**YOUR OBJECTIVE:**
Within the records that follow, determine how many lines include the word "shape". State the number and nothing further.

**DATA TO USE:**
━━━━━━━━━━━━━━━━━━━━━━━━━━━━━━

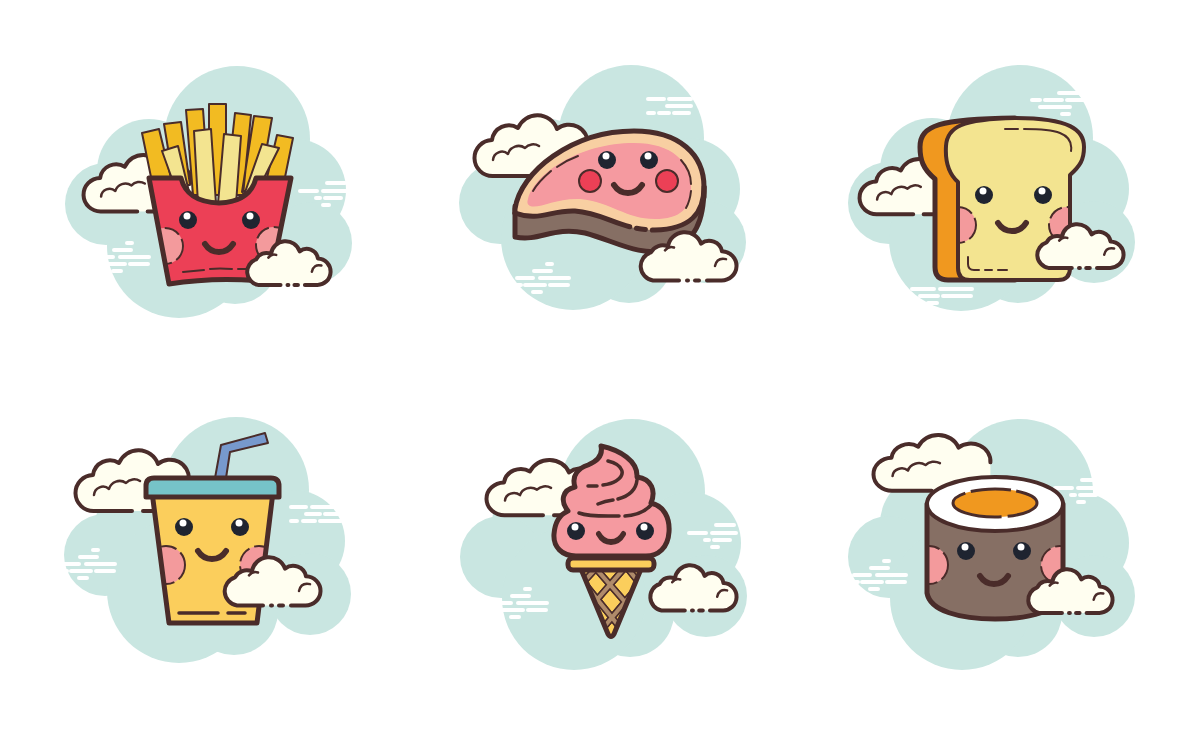
<!DOCTYPE html>
<html lang="en">
<head>
<meta charset="utf-8">
<title>Kawaii food icons</title>
<style>
:root{--sky:#c9e6e1;--ink:#4a2c2a;--cream:#fffef0;--dark:#1f2430;--red:#ec4056;--pink:#f59aa0;--blush:#f39a9c;--butter:#f3e490;--gold:#f2bb22;--orange:#f0981f;--brown:#866f64;--fat:#f8cfa2;--cup:#fbce5c;--lid:#76c3c8;--straw:#7799cd}
html,body{margin:0;background:#fff;overflow:hidden}
svg{display:block;width:1200px;height:735px}
.sky{fill:var(--sky)}
.wind{fill:none;stroke:#fff;stroke-width:4;stroke-linecap:round}
.cloud-fill{fill:var(--cream)}
.cloud-line{fill:none;stroke:var(--ink);stroke-width:4;stroke-linecap:round;stroke-linejoin:round;vector-effect:non-scaling-stroke}
.curl{stroke-width:2.5}
.body{stroke:var(--ink);stroke-width:5;stroke-linejoin:round}
.edge{fill:none;stroke:var(--ink);stroke-width:5;stroke-linejoin:round;stroke-linecap:round}
.fine{fill:none;stroke:var(--ink);stroke-width:2;stroke-linecap:round}
.detail{fill:none;stroke:var(--ink);stroke-width:3.5;stroke-linecap:round}
.cheek{fill:var(--blush);stroke:var(--ink);stroke-width:2;stroke-dasharray:16 5}
.fry{stroke:var(--ink);stroke-width:2;stroke-linejoin:round}
</style>
</head>
<body>
<svg viewBox="0 0 1200 735" role="img" aria-label="Six smiling food icons with clouds">
<defs>
  <g id="sky" class="sky">
    <circle cx="237" cy="139" r="73"/><circle cx="149" cy="171" r="52"/><circle cx="106" cy="204" r="41"/>
    <circle cx="295" cy="190" r="51"/><circle cx="311" cy="243" r="41"/><circle cx="235" cy="260" r="44"/>
    <rect x="150" y="150" width="140" height="100"/>
  </g>
  <path id="wind-left" class="wind" d="M32 0h5M19 7h17M2 14h16M25 14h29M-2 21h8M10 21h20M35 21h18M18 28h8"/>
  <path id="wind-right" class="wind" d="M28 0h18M1 8h17M24 8h24M17 15h4M26 15h16M24 22h6"/>
  <g id="cloud-back">
    <path class="cloud-fill" d="M113 65H18A18 18 0 0 1 17 29A17 17 0 0 1 43 17A21 21 0 0 1 82 18A19 19 0 0 1 113 34Z"/>
    <path class="cloud-line" d="M56 65H18A18 18 0 0 1 17 29A17 17 0 0 1 43 17A21 21 0 0 1 82 18A19 19 0 0 1 113 34M67 65h14"/>
    <path class="cloud-line curl" d="M18 49A9 9 0 0 1 33 43A11 11 0 0 1 50 37A11 11 0 0 1 64 35"/>
  </g>
  <g id="cloud-front">
    <path class="cloud-fill" d="M16 51A15 15 0 0 1 14 22A13 13 0 0 1 31 16A17 17 0 0 1 64 13A13 13 0 0 1 85 21A15 15 0 0 1 84 51Z"/>
    <path class="cloud-line" d="M42 51H16A15 15 0 0 1 14 22A13 13 0 0 1 31 16A17 17 0 0 1 64 13A13 13 0 0 1 85 21A15 15 0 0 1 84 51H70M50 51h1M58 51h4"/>
    <path class="cloud-line curl" d="M28 20Q32 15 37 17M78 36Q80 27 89 29"/>
  </g>
  <g id="eye"><circle r="9" fill="var(--dark)"/><circle cx="-1" cy="-4" r="3.5" fill="#fff"/></g>
  <path id="smile" d="M-14 -3Q-9 5 0 5T14 -3" fill="none" stroke="var(--ink)" stroke-width="6" stroke-linecap="round"/>
  <path id="carton" d="M149 178H181Q187 202 219 203Q250 202 256 178H291L270 282Q219 276 169 284Z"/>
  <path id="bread-front" d="M958 182C949 174 945 162 946 146C947 127 962 119 1015 118C1070 118 1084 130 1084 147C1084 160 1080 166 1070 175V268Q1070 280 1058 280H970Q958 280 958 268Z"/>
  <path id="cup-shape" d="M152 492H273L257 623H169Z"/>
  <path id="roll-side" d="M927 504V593C930 611 960 619 995 619S1060 611 1063 593V504Z"/>
  <path id="cone" d="M581 569H641L614 634Q611 639 608 634Z"/>
  <clipPath id="carton-clip"><use href="#carton"/></clipPath>
  <clipPath id="bread-clip"><use href="#bread-front"/></clipPath>
  <clipPath id="cup-clip"><use href="#cup-shape"/></clipPath>
  <clipPath id="roll-clip"><use href="#roll-side"/></clipPath>
  <clipPath id="cone-clip"><use href="#cone"/></clipPath>
</defs>

<g id="fries">
  <use href="#sky"/><circle class="sky" cx="179" cy="246" r="72"/>
  <use href="#wind-right" x="299" y="183"/><use href="#wind-left" x="95" y="243"/>
  <use href="#cloud-back" transform="translate(84 151) scale(.95 .93)"/>
  <g class="fry" fill="var(--gold)">
    <path d="M142 133L159 129L172 182H152ZM164 124L181 122L190 185H174ZM186 110L203 109L209 195H193ZM209 104H226V195H209ZM235 113L251 115L243 195H226ZM254 116L272 118L260 186L242 192ZM277 135L293 138L284 182H266Z"/>
  </g>
  <g class="fry" fill="var(--butter)">
    <path d="M162 151L178 146L191 200L176 190ZM194 131L211 129L216 204H198ZM224 134L241 136L236 204H218ZM262 144L279 148L258 190L243 198Z"/>
  </g>
  <use href="#carton" fill="var(--red)"/>
  <g clip-path="url(#carton-clip)"><circle class="cheek" cx="165" cy="246" r="18"/><circle class="cheek" cx="274" cy="245" r="18"/></g>
  <use href="#carton" class="edge"/>
  <path class="fine" d="M183 272L204 270M210 269Q219 268 232 269M238 269h8"/>
  <use href="#eye" x="188" y="220"/><use href="#eye" x="251" y="220"/><use href="#smile" x="219" y="247"/>
  <use href="#cloud-front" transform="translate(244 240) scale(.87 .88)"/>
</g>

<g id="steak">
  <use href="#sky" x="394" y="-1"/><circle class="sky" cx="573" cy="238" r="72"/>
  <path class="wind" d="M648 99h16M669 99h22M667 106h24M648 113h6M659 113h10M674 113h15"/>
  <use href="#wind-left" x="515" y="264"/>
  <use href="#cloud-back" transform="translate(475 111)"/>
  <path class="body" fill="var(--brown)" d="M515 206V237C540 242 553 226 585 233C615 241 639 257 668 250C696 242 704 220 704 187Z"/>
  <path fill="var(--fat)" d="M515 209C520 172 572 131 634 131C680 131 704 155 704 187C704 214 690 229 655 230C620 230 605 213 575 211C550 210 540 222 515 213Z"/>
  <path fill="var(--pink)" d="M528 199C535 173 580 143 634 143C672 143 691 162 691 187C691 209 680 219 655 219C625 219 612 202 580 199C555 198 540 209 530 206Q526 204 528 199Z"/>
  <path class="edge" d="M704 197V187C704 155 680 131 634 131C572 131 520 172 515 209V213"/>
  <path class="edge" stroke-width="4" d="M515 213C540 222 550 210 575 211C605 213 620 230 655 230C690 229 704 214 704 187" stroke-dasharray="118 7 9 7 200"/>
  <path class="fine" d="M533 191C538 182 544 177 551 171M557 167Q567 160 578 156M681 160Q691 171 691 184M691 191Q690 201 686 208"/>
  <circle cx="590" cy="181" r="11" fill="var(--red)" stroke="var(--ink)" stroke-width="2"/><circle cx="667" cy="181" r="11" fill="var(--red)" stroke="var(--ink)" stroke-width="2"/>
  <use href="#eye" x="607" y="160"/><use href="#eye" x="649" y="160"/><use href="#smile" x="628" y="188"/>
  <use href="#cloud-front" transform="translate(637 231) scale(1 .97)"/>
</g>

<g id="bread">
  <use href="#sky" x="783" y="-1"/><circle class="sky" cx="961" cy="239" r="72"/>
  <path class="wind" d="M1059 93h22M1032 100h8M1045 100h17M1067 100h18M1040 107h30M1062 114h7"/>
  <path class="wind" d="M912 289h22M940 289h32M920 296h18M943 296h28M928 303h9"/>
  <use href="#cloud-back" transform="translate(860 155) scale(.95 .91)"/>
  <path class="body" fill="var(--orange)" d="M975 280H948Q935 280 935 267V179C923 169 920 160 920 147C920 125 940 119 1015 118V280Z"/>
  <use href="#bread-front" fill="var(--butter)"/>
  <g clip-path="url(#bread-clip)"><circle class="cheek" cx="958" cy="225" r="18"/><circle class="cheek" cx="1067" cy="225" r="18"/></g>
  <use href="#bread-front" class="edge" style="stroke-width:4"/>
  <path class="fine" d="M1005 129h13M1024 129Q1050 129 1060 133Q1073 138 1071 151M968 257V264Q968 270 974 270H979M985 270h7M998 270h9"/>
  <use href="#eye" x="984" y="195"/><use href="#eye" x="1043" y="195"/><use href="#smile" x="1012" y="226"/>
  <use href="#cloud-front" transform="translate(1034 223) scale(.9 .88)"/>
</g>

<g id="soda">
  <use href="#sky" x="-1" y="351"/><circle class="sky" cx="179" cy="591" r="72"/>
  <path class="wind" d="M291 507h15M312 507h30M306 514h14M325 514h18M291 521h6M303 521h12M320 521h21"/>
  <use href="#wind-left" x="61" y="550"/>
  <use href="#cloud-back" transform="translate(76 446)"/>
  <path d="M215 478L221 445L265 433L268 443L230 452L226 478Z" fill="var(--straw)" stroke="var(--ink)" stroke-width="2" stroke-linejoin="round"/>
  <use href="#cup-shape" fill="var(--cup)"/>
  <g clip-path="url(#cup-clip)"><circle class="cheek" cx="166" cy="565" r="19"/><circle class="cheek" cx="259" cy="565" r="19"/></g>
  <use href="#cup-shape" class="edge"/>
  <path class="body" fill="var(--lid)" d="M146 497V486Q146 478 154 478H271Q279 478 279 486V497Z"/>
  <path class="detail" d="M179 613h39M228 613h17"/>
  <use href="#eye" x="184" y="527"/><use href="#eye" x="240" y="527"/><use href="#smile" x="212" y="554"/>
  <use href="#cloud-front" transform="translate(221 556) scale(1 .97)"/>
</g>

<g id="ice-cream">
  <use href="#sky" x="395" y="353"/><circle class="sky" cx="574" cy="598" r="72"/>
  <use href="#wind-right" x="688" y="525"/><use href="#wind-left" x="493" y="589"/>
  <use href="#cloud-back" transform="translate(487 456) scale(1 .91)"/>
  <use href="#cone" fill="var(--cup)"/>
  <g clip-path="url(#cone-clip)" fill="none">
    <path id="waffle" d="M579 587L600 564M588 610L628 564M599 633L645 578M592 564L632 610M576 573L622 630M624 564L645 590" stroke="var(--ink)" stroke-width="7"/>
    <use href="#waffle"/>
    <path d="M579 587L600 564M588 610L628 564M599 633L645 578M592 564L632 610M576 573L622 630M624 564L645 590" stroke="#b08b6a" stroke-width="4"/>
  </g>
  <use href="#cone" class="edge"/>
  <rect class="body" fill="var(--cup)" x="568" y="558" width="86" height="12" rx="5"/>
  <path class="body" fill="var(--pink)" d="M601 446C620 450 638 461 637 477C652 479 656 491 651 503C664 506 670 518 669 532C668 548 658 556 646 556H576C562 556 553 547 554 534C555 521 561 514 568 511C560 501 562 490 575 487C571 475 579 468 588 465C598 461 603 455 601 446Z"/>
  <path class="detail" d="M608 461C624 465 626 475 616 481Q611 484 603 485M597 486h-9M637 480C636 490 629 496 618 499M613 500Q605 501 598 504M651 505C645 512 637 515 625 516M619 516C605 516 590 517 579 513"/>
  <use href="#eye" x="576" y="531"/><use href="#eye" x="645" y="531"/><use href="#smile" transform="translate(611 537) scale(.88 1)"/>
  <use href="#cloud-front" transform="translate(647 564) scale(.9 .91)"/>
</g>

<g id="sushi-roll">
  <use href="#sky" x="783" y="353"/><circle class="sky" cx="962" cy="598" r="72"/>
  <use href="#wind-right" x="1054" y="480"/><use href="#wind-left" x="852" y="561"/>
  <use href="#cloud-back" transform="translate(874 431) scale(1.03 .92)"/>
  <use href="#roll-side" fill="var(--brown)"/>
  <g clip-path="url(#roll-clip)"><circle class="cheek" cx="929" cy="565" r="19"/><circle class="cheek" cx="1060" cy="565" r="19"/></g>
  <use href="#roll-side" class="edge"/>
  <ellipse class="body" fill="#fff" cx="995" cy="504" rx="68" ry="27" style="stroke-width:4"/>
  <ellipse cx="995" cy="503" rx="42" ry="14" fill="var(--orange)" stroke="var(--ink)" stroke-width="3" stroke-dasharray="34 6 70 6 40 5"/>
  <use href="#eye" x="966" y="551"/><use href="#eye" x="1022" y="551"/><use href="#smile" x="994" y="579"/>
  <use href="#cloud-front" transform="translate(1025 568) scale(.88 .88)"/>
</g>
</svg>
</body>
</html>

━━━━━━━━━━━━━━━━━━━━━━━━━━━━━━

**OUTPUT BELOW:**
4